For nearly half of the twentieth century, Utahns suffered the health consequences of living downwind of nuclear explosions at the Nevada Test Site. To prevent this from ever happening again, HEAL has long had a dedicated campaign to prevent the resumption of nuclear weapons testing, as well as any other military programs that would pave the way for such programs. Similarly, HEAL seeks to make the stories of downwinders heard in the public realm and policy-making sphere, as well as to support increased federal compensation for radioactive testing victims and their families.
- In 2007, HEAL led the charge, along with concerned citizens in Southern Utah, to halt the Defense Department’s plans to set off a simulated nuclear explosion called “Divine Strake” at the Nevada Test Site. We were very concerned that this bomb would stir up and disperse long-lived radioactive material through the air, once again threatening Utah’s communities living downwind.
- In 2009, we worked with Rep. Ryan Wilcox (R) and Rep. Jennifer Seelig (D) to usher through a unanimous resolution in the Utah State Legislature calling for ratification of the Comprehensive Test Ban Treaty.
- In 2010, HEAL Utah helped educate and organize Utah support for ratification of the New START treaty to reduce stockpiles of certain nuclear weapons held by both the United States and Russia.

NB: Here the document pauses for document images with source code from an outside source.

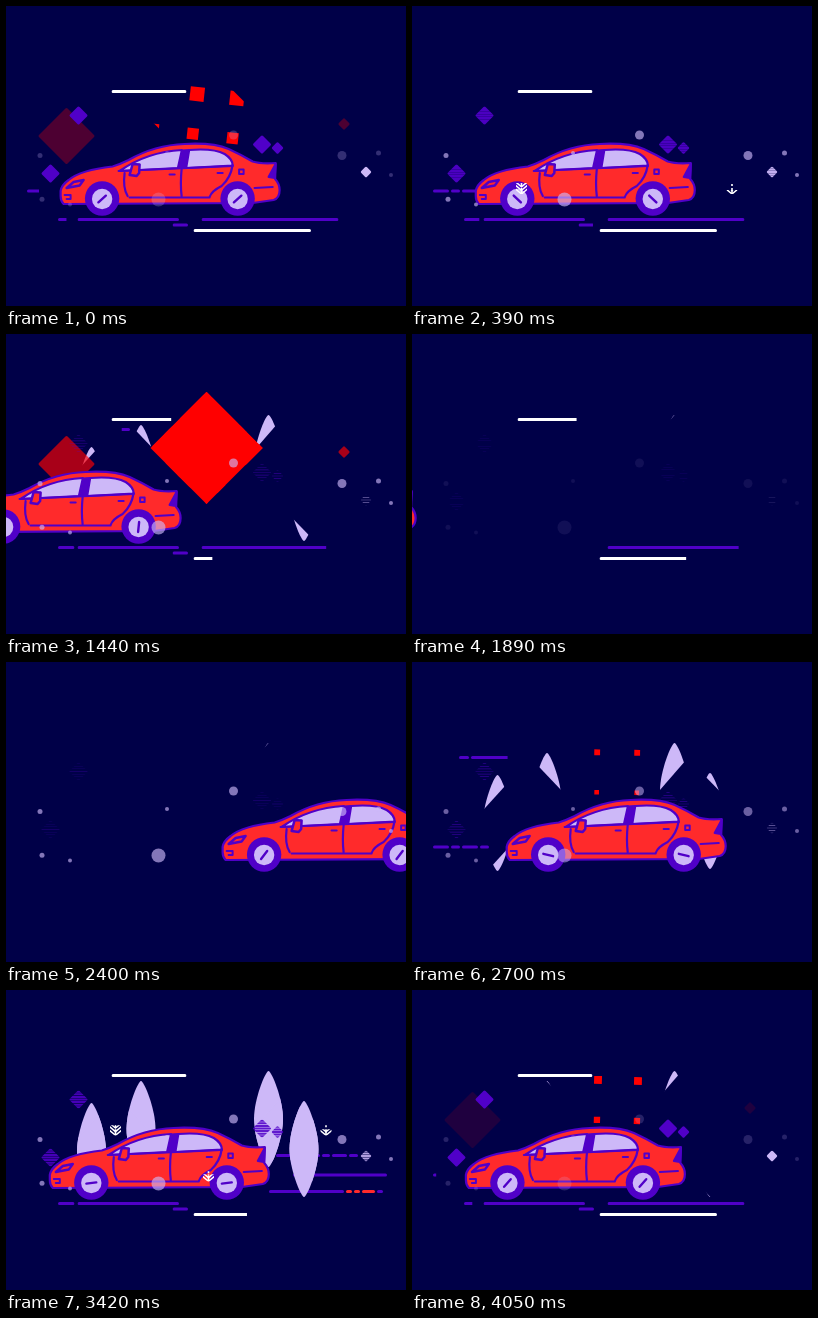
These frames come from a looping animation (400x300 px, 4.08 s). An HTML page with a canvas:

```html
<!DOCTYPE html>
<html lang="en">
<head>
<meta charset="utf-8">
<title>Car ride</title>
<style>
html, body { margin: 0; width: 100%; height: 100%; overflow: hidden; background: #000048; }
canvas { display: block; }
</style>
</head>
<body>
<canvas id="stage" width="400" height="300"></canvas>
<script>
const ctx = document.getElementById('stage').getContext('2d');
const LOOP = 4080, TURN = 2 * Math.PI;
const NIGHT = '#000048', PURPLE = '#5000c8', LILAC = '#cdb8f8', RED = '#ff2a2b', PURE = '#f00', WHITE = '#fff';

const clamp = (v, lo, hi) => Math.min(hi, Math.max(lo, v));
const ramp = (t, a, b) => clamp((t - a) / (b - a), 0, 1);
const smooth = (t, a, b) => { const u = ramp(t, a, b); return u * u * (3 - 2 * u); };
const since = (t, start) => (t - start + LOOP) % LOOP;

function layer(draw) {
  ctx.save();
  draw();
  ctx.restore();
}

function clipBox(x, y, w, h) {
  ctx.beginPath();
  ctx.rect(x, y, w, h);
  ctx.clip();
}

function clipPoly(...points) {
  ctx.beginPath();
  for (const [x, y] of points) ctx.lineTo(x, y);
  ctx.clip();
}

function disc(x, y, r, color) {
  ctx.fillStyle = color;
  ctx.beginPath();
  ctx.arc(x, y, r, 0, TURN);
  ctx.fill();
}

function diamond(x, y, r, color) {
  const h = r / Math.SQRT2 + .4;
  layer(() => {
    ctx.translate(x, y);
    ctx.rotate(TURN / 8);
    ctx.fillStyle = color;
    ctx.beginPath();
    ctx.roundRect(-h, -h, 2 * h, 2 * h, 1.5);
    ctx.fill();
  });
}

function dash(y, a, b, color) {
  ctx.fillStyle = color;
  ctx.beginPath();
  ctx.roundRect(a, y - 1.5, b - a, 3, 1.5);
  ctx.fill();
}

// Dashes laid end to end; a gust runs in from the left, holds, and runs out
function wind(t, y, x, widths, starts, hold, reds = []) {
  const length = widths.reduce((sum, w) => sum + w + 2, 0);
  for (const start of starts) {
    const p = since(t, start);
    const head = length * ramp(p, 0, 200), tail = length * ramp(p, hold, hold + 300);
    if (head <= tail) continue;
    layer(() => {
      clipBox(x + tail, y - 3, head - tail, 6);
      let a = x;
      widths.forEach((w, i) => {
        dash(y, a, a + w, reds.includes(i) ? RED : PURPLE);
        a += w + 2;
      });
    });
  }
}

// A line that grows in, shrinks out, and may pull back around one moment
function road(t, y, a, b, { from, to, dip = 0, depth = 0, color = PURPLE }) {
  const shown = t > from ? smooth(t, from, from + 300) : 1 - smooth(t, to, to + 300);
  const gap = Math.min(since(t, dip), since(dip, t));
  const pull = depth * Math.cos(TURN / 4 * Math.min(1, gap / 600)) ** 2;
  const reach = (b - a) * (shown - pull);
  if (reach <= 0) return;
  layer(() => {
    clipBox(a, y - 3, reach, 6);
    dash(y, a, b, color);
  });
}

function drawLines(t) {
  wind(t, 95.5, 47, [10, 38, 10, 13], [640, 2578], 540, [2]);
  wind(t, 185, 21, [16, 9, 16, 9], [4040, 2490], 754);
  const gusts = [560, 3200];
  wind(t, 165.5, 270, [44, 8, 15, 9], gusts, 300);
  wind(t, 185, 287, [10, 82], gusts, 300);
  wind(t, 201.5, 263, [75, 6, 6, 13, 6], gusts, 300, [1, 2, 3]);

  road(t, 213.5, 52, 68.5, { from: 2850, to: 1560, dip: 4020, depth: .5 });
  road(t, 213.5, 71.5, 173, { from: 2800, to: 1540 });
  road(t, 219, 166.5, 182, { from: 2850, to: 1560, dip: 840, depth: .45 });
  road(t, 213.5, 195.5, 332.5, { from: 3600, to: 1860, dip: 1440, depth: .09 });
  road(t, 85.5, 105.5, 180.5, { from: 2950, to: 1860, dip: 1650, depth: .28, color: WHITE });
  road(t, 224.5, 187.5, 305, { from: 3280, to: 1860, dip: 1500, depth: .86, color: WHITE });
}

// The big diamond is built from a turning grid of growing squares
function drawReds(t) {
  for (const start of [0, 1360, 2745, LOOP]) {
    const p = t - start;
    if (p < -65 || p > 260) continue;

    layer(() => {
      ctx.globalAlpha = .66 * ramp(p, -42, 80) ** .75 * (1 - ramp(p, 140, 260));
      diamond(60.5, 130, 28, PURE);
      diamond(338, 118, 5.6, PURE);
    });

    const size = Math.min(75, 14 * Math.exp(p / 50)) * (1 - ramp(p, 160, 260));
    layer(() => {
      clipPoly([200.5, 58], [256.5, 114], [200.5, 170], [144.5, 114]);
      ctx.translate(211, 151);
      ctx.rotate(Math.min(.2, .105 * Math.exp(p / 21)));
      ctx.fillStyle = PURE;
      for (let row = -1; row < 3; row++) {
        const s = size * (1 - .2 * row);
        for (let col = -2; col < 4; col++) {
          ctx.fillRect(40 * col - 26.6 - s / 2, 40 * row - 60.4 - s / 2, s, s);
        }
      }
    });
  }
}

// Leaves are uncovered by slanted wipes from both tips
function drawLeaf(x, y, slope, top, bottom) {
  const end = y + 96, w = 20, lean = slope * w;
  const wipe = (edge, cut) => layer(() => {
    clipPoly([x - w, edge], [x + w, edge], [x + w, cut + lean], [x - w, cut - lean]);
    ctx.fillStyle = LILAC;
    ctx.beginPath();
    ctx.moveTo(x, y);
    for (const side of [1, -1]) {
      const [a, b] = side > 0 ? [y, end] : [end, y];
      const near = 3 * side, far = 14.5 * side, bend = (b - a) * .29;
      ctx.bezierCurveTo(x + near, a, x + far, a + bend, x + far, y + 48);
      ctx.bezierCurveTo(x + far, b - bend, x + near, b, x, b);
    }
    ctx.fill();
  });
  if (top > 0) wipe(y - 30, y + top);
  if (bottom > 0) wipe(end + 30, end - bottom);
}

function drawLeaves(t) {
  const grow = t < 2000
    ? 28 * Math.sin(Math.PI * ramp(t, 1330, 1800))
    : 95 * smooth(t, 2400, 3200) * (1 - ramp(t, 3700, 4085));
  drawLeaf(85.5, 113, -1.1, grow - 11, grow - 19);
  drawLeaf(135, 91, 1.05, grow - 8, grow - 40);
  drawLeaf(262.5, 81, -1.15, grow, grow - 40);
  drawLeaf(298, 111, 1.03, grow - 22, grow - 8);
}

// Diamonds cut into stripes that thin out mid-loop
function drawBlinds(t) {
  const cover = .53 + .47 * Math.cos(TURN * t / LOOP), pitch = 2.6;
  const blind = (x, y, r, color) => layer(() => {
    ctx.globalAlpha = .4 + .6 * cover;
    if (cover < .97) {
      ctx.beginPath();
      for (let k = -4; k < 5; k++) ctx.rect(x - 12, y + pitch * (k - cover / 2), 24, pitch * cover);
      ctx.clip();
    }
    diamond(x, y, r, color);
  });
  blind(72.5, 109.5, 9, PURPLE);
  blind(44.5, 167.5, 9, PURPLE);
  blind(256, 138.5, 9, PURPLE);
  blind(271.5, 142, 5.7, PURPLE);
  blind(360, 166, 5.2, LILAC);
}

// Drift about the middle, speed out to the left, brake in from the right
function carX(t) {
  if (t < 1000 || t > 3300) return 3.25 - 13.75 * Math.cos(Math.PI * since(t, 3300) / 1780);
  if (t < 1440) return 17 - 115 * ((t - 1000) / 440) ** 1.5;
  if (t < 2142) return -98 - .38 * (t - 1440);
  return -10.5 + 370 * ((3300 - t) / 1158) ** 3;
}

function shape(d, fill, width = 2.2) {
  const path = new Path2D(d);
  if (fill) {
    ctx.fillStyle = fill;
    ctx.fill(path);
  }
  ctx.lineWidth = width;
  ctx.stroke(path);
}

function drawCar(t) {
  layer(() => {
    ctx.translate(carX(t), 0);
    ctx.strokeStyle = PURPLE;
    ctx.lineCap = ctx.lineJoin = 'round';

    // Body and spoiler
    shape('M57 198 Q54 195 54 190 V185 Q55 179 62 174 Q74 164 106 160.500 Q114 158 122 154 '
      + 'Q148 139 178 138 Q207 136.500 222 143 Q235 149 246 155.500 Q254 158 269 157 '
      + 'L268.500 173 Q273 178 273 184 Q273 192 267 194 L246 197 Z', RED);
    shape('M262 171 L269 158 L268 172 Z', PURPLE);

    // Windows, pillar and mirror
    shape('M176 144 L183 143.500 L179 162 L172 162 Z', PURPLE, 1);
    shape('M113 165 Q140 146 175.300 144 L171.300 162 L133 164 Z', LILAC);
    shape('M182.500 144 Q207 142 218 148 Q226 153 226 159.500 L179.500 162 Z', LILAC);
    shape('M112 165 L170 162.500 L226 160');
    shape('M126 158 L133 158.500 L132.500 167 L130 170 L123 169 Z', RED, 2.5);

    // Doors, handles, cap and lamps
    shape('M118 167 Q116 182 121 190 M123 191.500 H203 '
      + 'M175 163 Q173.500 178 175 190 M226 159 Q224 172 215 180 Q205 185 203 191');
    shape('M163 168.500 H168 M211 167 H216 M248 182 L266 181');
    shape('M232.500 163.500 H237 V168 H232.500 Z', null, 2);
    shape('M60 182 L67 176 L77 174 L73 179.500 Z', RED, 2.4);
    shape('M58 189 H64 V193 H60', null, 2);

    for (const x of [95.5, 231]) {
      disc(x, 192.5, 17.2, PURPLE);
      disc(x, 193, 10.2, LILAC);
      layer(() => {
        ctx.translate(x, 193);
        ctx.rotate(TURN * (2.5 * t / LOOP - .117));
        shape('M-5 0 H5', null, 2.4);
      });
    }
  });
}

// A rising sprout: a stem over herringbone leaves seen through a short window
function sprout(x, y, height) {
  layer(() => {
    ctx.translate(x, y);
    ctx.strokeStyle = WHITE;
    shape('M0 -5 V-3 M0 -1 V5', null, 1.6);
    clipBox(-5.5, 5 - height, 11, height);
    for (let foot = 5; foot > -10; foot -= 3.6) shape(`M-6 ${foot - 5} L0 ${foot} L6 ${foot - 5}`, null, 1.5);
  });
}

function drawSprouts(t) {
  const q = (t < 1360 ? t : t - 2720) - 650;
  if (Math.abs(q) > 360) return;
  const y = 144 - .07 * q - 1.2e-6 * q ** 3;
  const height = dir => clamp(8 + .03 * dir * (q - 120), 4, 11);
  sprout(109.5, y, height(-1));
  sprout(320, y, height(1));
  if (q > -50 && q < 280) sprout(202.5, 185 + .025 * q, height(1) + 1);
}

function drawDots(t) {
  const wave = Math.sin(Math.PI * (t / (LOOP / 4) + .13)) ** 2;
  const dots = [[34, 149.5, 2.5], [36, 193.3, 2.5], [64, 198.5, 2], [152.5, 193.5, 7], [161, 147, 2],
    [227.5, 129, 4.5], [336, 149.5, 4.5], [372.5, 147, 2.5], [385, 169, 2]];
  layer(() => {
    ctx.globalAlpha = .08 + .56 * Math.min(1, 1.9 * wave);
    for (const dot of dots) disc(...dot, LILAC);
  });
}

function frame() {
  const t = performance.now() % LOOP;
  ctx.fillStyle = NIGHT;
  ctx.fillRect(0, 0, 400, 300);
  for (const draw of [drawLines, drawLeaves, drawReds, drawBlinds, drawCar, drawSprouts, drawDots]) draw(t);
  requestAnimationFrame(frame);
}
frame();
</script>
</body>
</html>
```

- In 2012, we helped organize Utah’s first “Downwinders’ Day of Remembrance,” at which state leaders from both parties called for an end to nuclear weapons testing and the expansion of federal compensation to downwinder victims.